In 2005 I listened to a lecture of a politician who discussed a difficult paradox. He stated that from a humanistic perspective, people living in poor countries have the right for the same standard of living as we have. But if all people obtain this lifestyle, all resources available in the world would be exhausted within a decade, leaving the world an inhabitable place. He had no answers. The lecture annoyed me and I had a long discussion with him afterwards. Not because the paradox is unreal, but because it was framed in an ‘either/or’ kind of argument. He did not believe that people could actually solve the paradox, as I put forward. Probably he considered me a naïve designer and I considered him a cynical politician. The discussion articulated the distinctive ways of thinking between a politician who has to decide wisely between options, and a designer who thinks in options. Either way: I learned that I truly believe that people are creative and can solve problems, even if these are large, and even if we are the cause of the problems. More important: I became aware that solving complex problems isn’t a personal endeavor: these require the skills and knowledge of many persons together. Many specialists need to work together in order to devise solutions none of them can conceive on their own. The question is: how do teams of specialists ‘think collectively’? And: how can I contribute to these teams as a designer?
These questions incited a personal quest and resulted into a PhD thesis about New Product Development (NPD) teams. The main part concerns team cognition: how teams of persons with rather distinctive expertise ‘think together’. For example, to solve problems, even if the problems are incomprehensible each of the team members. Or to come up with exciting possibilities no one ever could have conceived on his own. The perspective adopted concerns the social dimension of product development: interacting individuals. Strangely enough, precisely the level of interacting individuals in teams is hardly studied nor described. Studies and theories always take a black box perspective. There is a good reason: the more researchers are willingly to abstract from a set of phenomena, the easier it becomes to model the phenomena at hand. With minimal assumptions on the inner workings of an NPD team, the NPD process can be modeled in such a way that it is a predictable system: a means to an end. This way of studying NPD boxes and resulted into an excess of process management oriented methods.

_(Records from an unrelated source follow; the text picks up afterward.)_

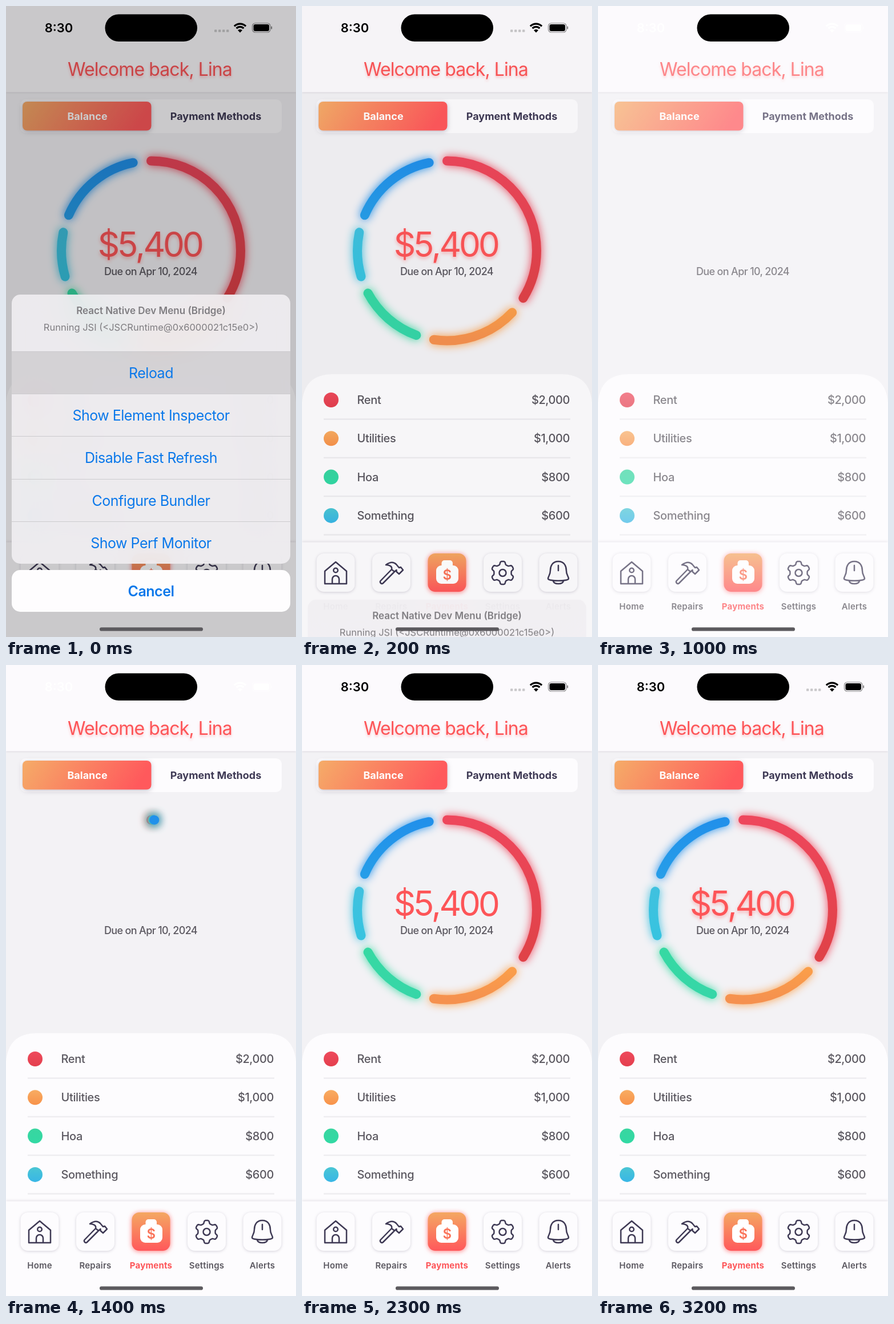
Write an HTML page that moves like this. It is 508 px wide and 1102 px high and loops after 3400 ms.

```html
<!DOCTYPE html>
<html lang="en">
<head>
<meta charset="utf-8">
<title>Payments</title>
<style>
html, body { margin: 0; width: 100%; height: 100%; overflow: hidden; background: #fdfcfe; }
body, text { font-family: Inter, Roboto, sans-serif; }
svg { position: absolute; left: 0; top: 0; width: 508px; height: 1102px; }
#sheet { position: absolute; left: 10px; top: 504px; width: 488px; text-align: center; }
#menu, #cancel { border-radius: 15px; overflow: hidden; }
#menu { height: 470px; background: rgba(241,239,242,.9); backdrop-filter: blur(26px) saturate(1.5); }
#head { height: 99px; color: #7f7d81; font-size: 16.5px; line-height: 29px; white-space: nowrap; }
#head b { display: block; padding-top: 14px; font-size: 17px; font-weight: 600; }
.row, #cancel { height: 73.2px; line-height: 75px; font-size: 25px; letter-spacing: -.5px; color: #0a78ea; }
.row { border-top: 1px solid #cccbce; }
.row.on { background: rgba(0,0,0,.1); }
#cancel { margin-top: 11px; background: #fefdfe; font-weight: 600; }
</style>
</head>
<body>
<svg id="app" viewBox="0 0 508 1102"></svg>
<div id="sheet">
  <div id="menu">
    <div id="head"><b>React Native Dev Menu (Bridge)</b>Running JSI (&lt;JSCRuntime@0x6000021c15e0&gt;)</div>
    <div class="row on">Reload</div>
    <div class="row">Show Element Inspector</div>
    <div class="row">Disable Fast Refresh</div>
    <div class="row">Configure Bundler</div>
    <div class="row">Show Perf Monitor</div>
  </div>
  <div id="cancel">Cancel</div>
</div>
<svg id="top" viewBox="0 0 508 1102"></svg>
<script>
const LOOP = 3400, RED = '#fd5558', INK = '#3f3a55', GREY = '#5b5860', PAPER = '#fdfcfe';
const $ = id => document.getElementById(id);
const clamp = v => Math.max(0, Math.min(1, v));
const span = (t, start, length) => clamp((t - start) / length);
const inOut = v => v < .5 ? 2 * v * v : 1 - 2 * (1 - v) ** 2;
const easeOut = v => 1 - (1 - v) ** 3;

const text = (x, y, s, size, weight, fill, anchor = 'middle', gap = 0, extra = '') =>
  `<text x="${x}" y="${y}" font-size="${size}" font-weight="${weight}" fill="${fill}" text-anchor="${anchor}" letter-spacing="${gap}" ${extra}>${s}</text>`;
const rect = (x, y, w, h, r, fill, extra = '') =>
  `<rect x="${x}" y="${y}" width="${w}" height="${h}" rx="${r}" fill="${fill}" ${extra}/>`;
const shadow = (y, blur, color) => `style="filter:drop-shadow(0 ${y}px ${blur}px ${color})"`;
const gradient = (id, from, to, dir = 'x2="0" y2="1"', a = 0, b = 1) =>
  `<linearGradient id="${id}" ${dir}><stop offset="${a}" stop-color="${from}"/><stop offset="${b}" stop-color="${to}"/></linearGradient>`;

// name, amount, arc colours with their stops down the ring, dot colours
const bills = [
  ['Rent', 2000, ['#ee475c', '#e04248', 0, .75], ['#ee4a5c', '#e43f4e']],
  ['Utilities', 1000, ['#fb9f49', '#f5914f', .82, 1], ['#f8ac62', '#f8924a']],
  ['Hoa', 800, ['#36d9a2', '#36d6a8', .7, 1], ['#38d6a0', '#32d9a4']],
  ['Something', 600, ['#3fc1df', '#35c4e0', .4, .7], ['#4ac6d4', '#38b6e6']],
  ['', 1000, ['#2190ea', '#28a2e8', 0, .42], null]
];
const total = bills.reduce((sum, b) => sum + b[1], 0), GAP = 11.5;
let turn = 0;
const arcs = bills.map(([, amount]) => {
  const size = 360 * amount / total, arc = { start: turn, length: size - GAP };
  turn += size;
  return arc;
});

// counter columns: centre x and target character
const columns = [[180, '$'], [213.5, '5'], [235.5, ','], [260, '4'], [294, '0'], [328, '0']];
const LINE = 70, BASE = 438;
const counter = columns.map(([x, c]) => {
  const chars = c >= '0' ? [...'0123456789'].slice(0, +c + 1) : [c];
  return `<g class="col">${chars.map((d, k) => text(x, BASE + LINE * k, d, 60, 400, RED)).join('')}</g>`;
}).join('');

let gear = '';
for (let i = 0; i < 120; i++) {
  const a = i * Math.PI / 60, r = 17.6 + 2.6 * Math.tanh(2.2 * Math.cos(6 * a));
  gear += `${i ? 'L' : 'M'}${(351.5 + r * Math.sin(a)).toFixed(1)} ${(990 - r * Math.cos(a)).toFixed(1)}`;
}
const tabs = [
  ['Home', '<path d="M40 1009V987L59 971 78 987V1009ZM53 1009V1001a6 6 0 0 1 12 0V1009"/><circle cx="59" cy="985.5" r="3.8"/>'],
  ['Repairs', '<path d="M157 984L137.5 1004Q136 1006 138 1008Q140 1010 142 1008L162 988M147 976Q158 968 165 975L170 981 173 980 177 985 170 992 165.500 988V985L162 988 157 984Q159 977 147 976Z"/>'],
  ['Payments', `<g stroke="none">${rect(235, 977, 39, 32, 9, '#fff')}${rect(244.5, 968, 19.5, 17, 5, '#fff')}${text(254.3, 1002, '$', 24, 600, '#fa7459')}</g>`],
  ['Settings', `<path d="${gear}Z"/><circle cx="351.5" cy="990" r="6"/>`],
  ['Alerts', '<path d="M449 970c-11 0-14 9-14 16c0 8-4 10-4 14c0 5 36 5 36 0c0-4-4-6-4-14c0-7-3-16-14-16ZM440 1004q1 5 9 5t9-5M449 977v9"/>']
];
const tabBar = tabs.map(([name, icon], i) => {
  const x = 59 + 97.5 * i, on = i === 2;
  return rect(x - 33.5, 956, 67, 67, 13, on ? 'url(#tab)' : PAPER,
      on ? shadow(1, 4, 'rgba(255,85,85,.75)') : shadow(1, 2.5, 'rgba(70,60,90,.22)')) +
    `<g fill="none" stroke="${INK}" stroke-width="2.5" stroke-linejoin="round" stroke-linecap="round">${icon}</g>` +
    text(x, 1054, name, 15, on ? 700 : 600, on ? RED : GREY, 'middle', .2);
}).join('');

const rows = bills.slice(0, 4).map(([name, amount], i) => {
  const y = 688 + 67.3 * i;
  return `<circle cx="51" cy="${y}" r="13" fill="url(#dot${i})"/>` +
    text(96.5, y + 7, name, 20, 500, GREY, 'start', -.35) +
    text(469, y + 7, '$' + amount.toLocaleString('en-US'), 20, 500, GREY, 'end', -.4) +
    rect(38, y + 32.4, 432, 2.4, 0, '#eeedf0');
}).join('');

const ring = bills.map((b, i) =>
  `<path class="arc" d="M254 270.500a157 157 0 0 1 0 314a157 157 0 0 1 0-314" pathLength="360" fill="none"
    stroke="url(#arc${i})" stroke-width="16" stroke-linecap="round" ${shadow(0, 8, b[2][0])}/>`).join('');

$('app').innerHTML = `<defs>
  ${bills.map((b, i) => gradient('arc' + i, b[2][0], b[2][1], 'x2="0" y2="1"', b[2][2], b[2][3]) +
    (b[3] ? gradient('dot' + i, ...b[3]) : '')).join('')}
  ${gradient('tab', '#f4a862', '#ff585b')}${gradient('pill', '#f5ac68', '#ff595c', 'x2="1" y2=".15"')}
  <clipPath id="window"><rect x="150" y="380" width="210" height="71"/></clipPath></defs>
  ${rect(0, 0, 508, 1102, 0, PAPER)}
  <g id="content">
    ${rect(0, 0, 508, 1102, 0, '#f3f2f5')}
    ${rect(0, 0, 508, 150.5, 0, '#fcfafd', shadow(1, 1.5, 'rgba(60,50,80,.13)'))}
    ${text(108, 122, 'Welcome back, Lina', 32, 400, RED, 'start', -.9, shadow(3, 2, 'rgba(255,85,88,.3)'))}
    ${rect(25, 163, 458, 59, 10, PAPER)}
    ${rect(29, 167, 225.5, 50.5, 8, 'url(#pill)', shadow(2, 4, 'rgba(60,50,80,.28)'))}
    ${text(142.5, 199, 'Balance', 18, 700, '#fff')}
    ${text(367.5, 199, 'Payment Methods', 18, 700, INK)}
    ${ring}
    <g clip-path="url(#window)"><g id="count">${counter}</g></g>
    ${text(253.5, 469.500, 'Due on Apr 10, 2024', 18, 500, GREY, 'middle', -.65)}
    <path d="M0 1102V693Q4 643 54 643H454Q504 643 508 693V1102Z" fill="${PAPER}"/>
    ${rows}
    ${rect(0, 936.5, 508, 166, 0, PAPER, shadow(-1, 2, 'rgba(60,50,80,.15)'))}
    ${tabBar}
  </g>
  ${rect(0, 0, 508, 1102, 0, '#000', 'id="dim"')}`;

const wave = r => `M${410 - r * .72} ${45.5 - r * .72}A${r} ${r} 0 0 1 ${410 + r * .72} ${45.5 - r * .72}`;
$('top').innerHTML = `
  <g id="banner">${rect(0, 0, 508, 89, 0, '#2483e7')}${text(254, 82, 'Refreshing...', 15, 400, '#fff', 'middle', .2)}</g>
  ${rect(173.5, 14.5, 161.5, 47.5, 23.75, '#000')}
  <g id="dots" fill-opacity=".2">${[0, 1, 2, 3].map(i => rect(365 + 7 * i, 41.2, 4.4, 4.4, 1.2, '#000')).join('')}</g>
  <g id="status">
    ${text(92.5, 46, '8:30', 22, 600, 'currentColor')}
    <path d="${wave(14)}${wave(8.8)}" fill="none" stroke="currentColor" stroke-width="3.3"/>
    <path d="M410 46.500L406 42.300Q410 39 414 42.300Z" fill="currentColor"/>
    ${rect(431.5, 30, 31.5, 16, 5, 'none', 'stroke="currentColor" stroke-opacity=".45" stroke-width="1.2"')}
    ${rect(433.5, 32, 27.5, 12, 3.2, 'currentColor')}
    ${rect(464.3, 35.5, 1.8, 5, .9, 'currentColor', 'fill-opacity=".5"')}
  </g>
  ${rect(164, 1085.3, 181, 6.2, 3.1, '#5c5a5e')}`;

const arcEls = document.querySelectorAll('.arc'), colEls = document.querySelectorAll('.col');

function draw(t) {
  // developer menu slides away, then the app reloads
  const gone = easeOut(span(t, 60, 270));
  $('sheet').style.display = gone < 1 ? '' : 'none';
  $('sheet').style.transform = `translateY(${598 * gone}px)`;
  $('dim').setAttribute('opacity', .2 * (1 - gone));
  $('content').setAttribute('opacity', t < 500 ? 1 : span(t, 650, 500));

  const loaded = t >= 500;
  const sweep = loaded ? inOut(span(t, 1364, 640)) : 1;
  arcEls.forEach((el, i) => {
    el.style.display = sweep ? '' : 'none';
    el.setAttribute('stroke-dasharray', `${arcs[i].length * sweep} 400`);
    el.setAttribute('stroke-dashoffset', -arcs[i].start * sweep);
  });

  let settled = true;
  colEls.forEach((el, i) => {
    const p = loaded ? inOut(span(t, 1558 + 56.5 * i, 500)) : 1, goal = +columns[i][1] || 0;
    if (p < 1) settled = false;
    el.setAttribute('transform', `translate(0 ${LINE * (1 - (goal + 1) * p)})`);
  });
  $('count').style.filter = settled ? 'drop-shadow(0 3px 3px rgba(255,85,88,.4))' : 'none';

  const light = span(t, 700, 300) * (1 - span(t, 1450, 300)), tone = Math.round(255 * light);
  $('status').style.color = `rgb(${tone},${tone},${tone})`;
  $('dots').setAttribute('opacity', 1 - light);

  const hide = inOut(span(t, 2950, 250));
  $('banner').style.display = t >= 2400 && hide < 1 ? '' : 'none';
  $('banner').setAttribute('transform', `translate(0 ${-89 * hide})`);
}

const begin = performance.now();
function tick() {
  draw((performance.now() - begin) % LOOP);
  requestAnimationFrame(tick);
}
tick();
</script>
</body>
</html>
```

However, there are limitations to this ‘objective’ generalizing, as Herbert Simon argued in his seminal book Sciences of the Artificial: “then the properties of the inner system ‘show through’. That is, the behavior of the system will only partly respond to its task environment; partly, it will respond to the limiting properties of the inner system.” The inner world of NPD teams in-the-wild seems to have a poor fit with the neatly ordered models and the anomalies force scholars and managers to reconsider the paradigms on NPD, establishing new vocabulary and models. A well known example is the adaptation of the modeling of NPD processes to accommodate the fortuitous and messy character of the ‘fuzzy front end’. New anomalies surface as a result of the open innovation paradigm, that has considerable benefits, however, also imposes serious burdens for the team members. The inner world of the team must be understood in order to progress. Stated differently: the black box of NPD needs to be opened – we need to understand team cognition.